The GFC initiative is led by the Food Systems Planning and Healthy Communities Lab at the University of Buffalo in partnership with the American Farmland Trust. Samina Raja, principal investigator and associate professor at the University of Buffalo, said the GFC is committed to the county’s stakeholders.
A 15-member steering committee the county established holds the duty to guide the initiative. The committee will have responsibilities of building strong collaboration, providing insights to local coordinators and ensuring work is sustained beyond the life of the initiative.
Raja said the county will also be a part of a national network of other counties trying new and innovative ideas.
“With its strong agricultural base, resilient workforce and collaborative ethos, Chautauqua County has all the ingredients to emerge as a model county in the state and country,” she said.
Julia Freedgood, assistant vice president of programs for American Farmland Trust, said the initiative begins with understanding what is happening in the county.
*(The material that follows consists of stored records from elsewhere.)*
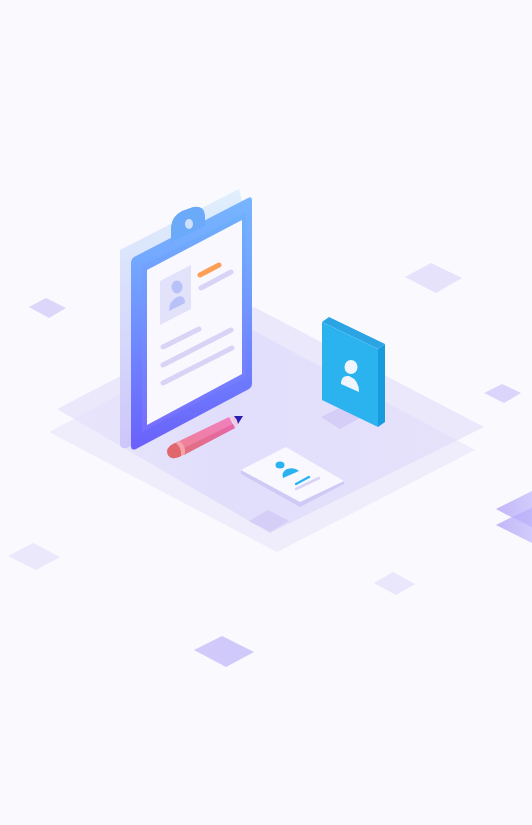
<!DOCTYPE html>
<html lang="en">
<head>
<meta charset="utf-8">
<title>Resume and contact card illustration</title>
<style>
:root {
  --paper: #faf9fe;
  --sheet: #f9f8ff;
  --tile: #dcd6fb;
  --rule: #d9d4f6;
  --portrait: #b9c2f8;
  --portrait-bg: #e2e3fb;
  --accent: #ff9f55;
  --cyan: #2bb3f0;
  --cyan-edge: #189bdd;
  --cyan-top: #2aa4e2;
  --nib: #2a1fb0;
}
html, body { margin: 0; height: 100%; overflow: hidden; background: var(--paper); }
.illustration { display: block; width: 532px; height: 825px; background: var(--paper); }
.rule { stroke: var(--rule); stroke-width: 5; stroke-linecap: round; }
.rule-accent { stroke: var(--accent); }
.sheet { fill: var(--sheet); }
</style>
</head>
<body>
<svg class="illustration" viewBox="0 0 532 825" role="img" aria-label="Isometric clipboard with a resume, a pencil, a contact book and a business card">
  <defs>
    <linearGradient id="board" x1="0" y1="0" x2="0" y2="1">
      <stop offset="0" stop-color="#77b5ff"/>
      <stop offset=".25" stop-color="#73a8ff"/>
      <stop offset="1" stop-color="#6a60fb"/>
    </linearGradient>
    <linearGradient id="board-inset" x1="0" y1="0" x2="0" y2="1">
      <stop offset="0" stop-color="#6cb0fa"/>
      <stop offset="1" stop-color="#7c70ff"/>
    </linearGradient>
    <linearGradient id="back-sheet" x1="0" y1="0" x2="0" y2="1">
      <stop offset="0" stop-color="#e0effc"/>
      <stop offset="1" stop-color="#cdc6fa"/>
    </linearGradient>
    <linearGradient id="floor" x1="0" y1="0" x2="1" y2="0">
      <stop offset="0" stop-color="#e9e6fb"/>
      <stop offset=".4" stop-color="#e1defc"/>
      <stop offset="1" stop-color="#e6e2fb"/>
    </linearGradient>
    <linearGradient id="tile-deep" x1="0" y1="0" x2="1" y2="0">
      <stop offset="0" stop-color="#d3cafb"/>
      <stop offset="1" stop-color="#cdc9fa"/>
    </linearGradient>
    <linearGradient id="tile-edge" x1="0" y1="0" x2="1" y2="0">
      <stop offset="0" stop-color="#b9a9f7"/>
      <stop offset="1" stop-color="#c9c4fb"/>
    </linearGradient>
    <linearGradient id="pencil-body" x1="0" y1="1" x2="1" y2="0">
      <stop offset="0" stop-color="#ee7f8b"/>
      <stop offset="1" stop-color="#f07fc0"/>
    </linearGradient>
    <linearGradient id="pencil-shade" x1="0" y1="1" x2="1" y2="0">
      <stop offset="0" stop-color="#e2707c"/>
      <stop offset="1" stop-color="#e567ac"/>
    </linearGradient>
    <clipPath id="floor-clip"><polygon points="57,409 254,307 484,427 270,533"/></clipPath>
  </defs>

  <g id="floating-tiles">
    <polygon points="405,277 431,263 462,278 436,293" fill="#e7e2fb"/>
    <polygon points="29,307 46,298 66,308 49,318" fill="#dcd6fb"/>
    <polygon points="484,393 502,384 521,393 504,403" fill="#dcd5fb"/>
    <polygon points="8,556 33,543 60,557 36,570" fill="#ebe8fb"/>
    <polygon points="374,583 393,572 415,584 396,595" fill="#eae6fb"/>
    <polygon points="194,650 222,636 254,652 226,667" fill="url(#tile-deep)"/>
    <polygon points="496,509 532,491 532,528" fill="url(#tile-edge)" opacity=".85"/>
    <polygon points="496,525 532,507 532,543" fill="url(#tile-edge)" opacity=".85"/>
    <polygon points="496.500,525 513,517 532,527 532,508" fill="#a99bf3" opacity=".3"/>
  </g>

  <g id="floor-plates">
    <polygon points="49,432 247,327 475,450 277,552" fill="#efedfb"/>
    <polygon points="57,409 254,307 484,427 270,533" fill="#ebe8fb"/>
    <polygon points="49,432 247,327 475,450 277,552" fill="url(#floor)" clip-path="url(#floor-clip)"/>
    <polygon points="321,417 341,407 360,418 340,429" fill="#d5cef6"/>
    <polygon points="249,521 268,510 289,521 270,532" fill="#d5cef6"/>
  </g>

  <g id="clipboard">
    <path d="M120 250 L239 189 L242 202 V380 L127 448 Q120 449 120 444Z" fill="url(#back-sheet)"/>
    <path d="M131 262 Q131 259 134 257 L248 198 Q252 196 252 200 V384 Q252 387 249 389 L136 449 Q131 451 131 446Z" fill="url(#board)"/>
    <polygon points="142,266 246,212 246,377 142,432" fill="url(#board-inset)" opacity=".7"/>
    <path d="M171 242 V227 Q172 216 182 211 L193 207 Q204 205 205 215 V226Z" fill="#6ba9f9"/>
    <ellipse cx="189" cy="224" rx="4" ry="5" fill="#cfe0fd"/>
    <polygon class="sheet" points="147,270 242,220 242,374 147,425"/>
    <g id="resume-portrait">
      <polygon points="160,281 191,265 191,309 160,325" fill="var(--portrait-bg)"/>
      <ellipse cx="177" cy="287" rx="5.500" ry="6.500" fill="var(--portrait)"/>
      <path d="M169 311 Q169 301 177 297 Q185 294 185 303Z" fill="var(--portrait)"/>
    </g>
    <g id="resume-lines">
      <line class="rule rule-accent" x1="200" y1="275" x2="219" y2="265"/>
      <line class="rule" x1="201" y1="288" x2="231" y2="272"/>
      <line class="rule" x1="163" y1="347" x2="199" y2="329"/>
      <line class="rule" x1="163" y1="365" x2="231" y2="330"/>
      <line class="rule" x1="163" y1="383" x2="232" y2="348"/>
    </g>
  </g>

  <g id="pencil">
    <path d="M173 444 L229 417 L235 428 L179 457 Q171 460 168 455 Q165 448 173 444Z" fill="url(#pencil-body)"/>
    <polygon points="182,449 233,424 235,428 184,455" fill="url(#pencil-shade)"/>
    <path d="M173 444 L176 443 Q182 448 181 456 L179 457 Q171 460 168 455 Q165 448 173 444Z" fill="#e0686c"/>
    <path d="M176 443 L180 441 Q186 446 185 454 L181 456 Q182 448 176 443Z" fill="#f4a3aa"/>
    <path d="M229 417 L234 416 Q238 419 238 424 L235 428 Q234 421 229 417Z" fill="#f3c9e4"/>
    <path d="M234 416 L243 416 L238 424 Q237 419 234 416Z" fill="var(--nib)"/>
  </g>

  <g id="contact-book">
    <polygon points="322,322 329,317 385,344 378,349" fill="var(--cyan-top)"/>
    <polygon points="378,349 385,344 385,422 378,427" fill="var(--cyan-edge)"/>
    <polygon points="322,322 378,349 378,427 322,400" fill="var(--cyan)"/>
    <ellipse cx="351" cy="367" rx="6.500" ry="7" fill="#f0f5fd"/>
    <path d="M341 384 Q341 375 349 376 Q359 380 359 392Z" fill="#f0f5fd"/>
  </g>

  <g id="business-card">
    <polygon points="241,470 344,481 344,484 300,507 241,474" fill="#cfcaf5"/>
    <polygon points="241,470 286,447 344,481 300,502" fill="var(--sheet)"/>
    <ellipse cx="280" cy="465" rx="4.500" ry="3.500" fill="var(--cyan)"/>
    <path d="M283 478 Q281 472 287 469 Q295 467 299 471Z" fill="var(--cyan)"/>
    <line x1="296" y1="484" x2="309" y2="477" stroke="var(--cyan)" stroke-width="2.500" stroke-linecap="round"/>
    <line x1="296" y1="489" x2="319" y2="478" stroke="var(--rule)" stroke-width="2.500" stroke-linecap="round"/>
  </g>
</svg>
</body>
</html>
From there, she said GFC officials will work with the steering committee and local government to build off assets and opportunities.
“Broadly, that’s to connect local agriculture to make it viable and thrive with all consumers, especially those underserved,” Freedgood said. “It could be building a bigger and better farmers market system. It could be building a food hub.”
The local initiative is led by the county and Cornell Cooperative Extension with assistance from the Chautauqua County Health Network and the Jamestown Renaissance Corporation.
“We have a lot of potential to tap into the resources from Cornell University and what we do at the cooperative extension,” said Emily Reynolds, interim operations manager for Cornell Cooperative Extension of Chautauqua County. “It’s a wonderful collaboration, and I’m excited about the possibilities.”
Raja commended all stakeholders who made sure the application rose to a competitive level at the national stage.
The GFC initiative throughout the U.S. is a five-year, $3.96 million research initiative that’s funded by the Agriculture and Food Research Initiative of the National Institute of Food and Agriculture, a federal agency within the USDA.
For more information about the Growing Food Connections project, visit www.growingfoodconnections.org. For more information about Chautauqua County’s Growing Food Connections initiative, contact the Cornell Cooperative Extension at 664-9502 ext. 202 or ext. 212.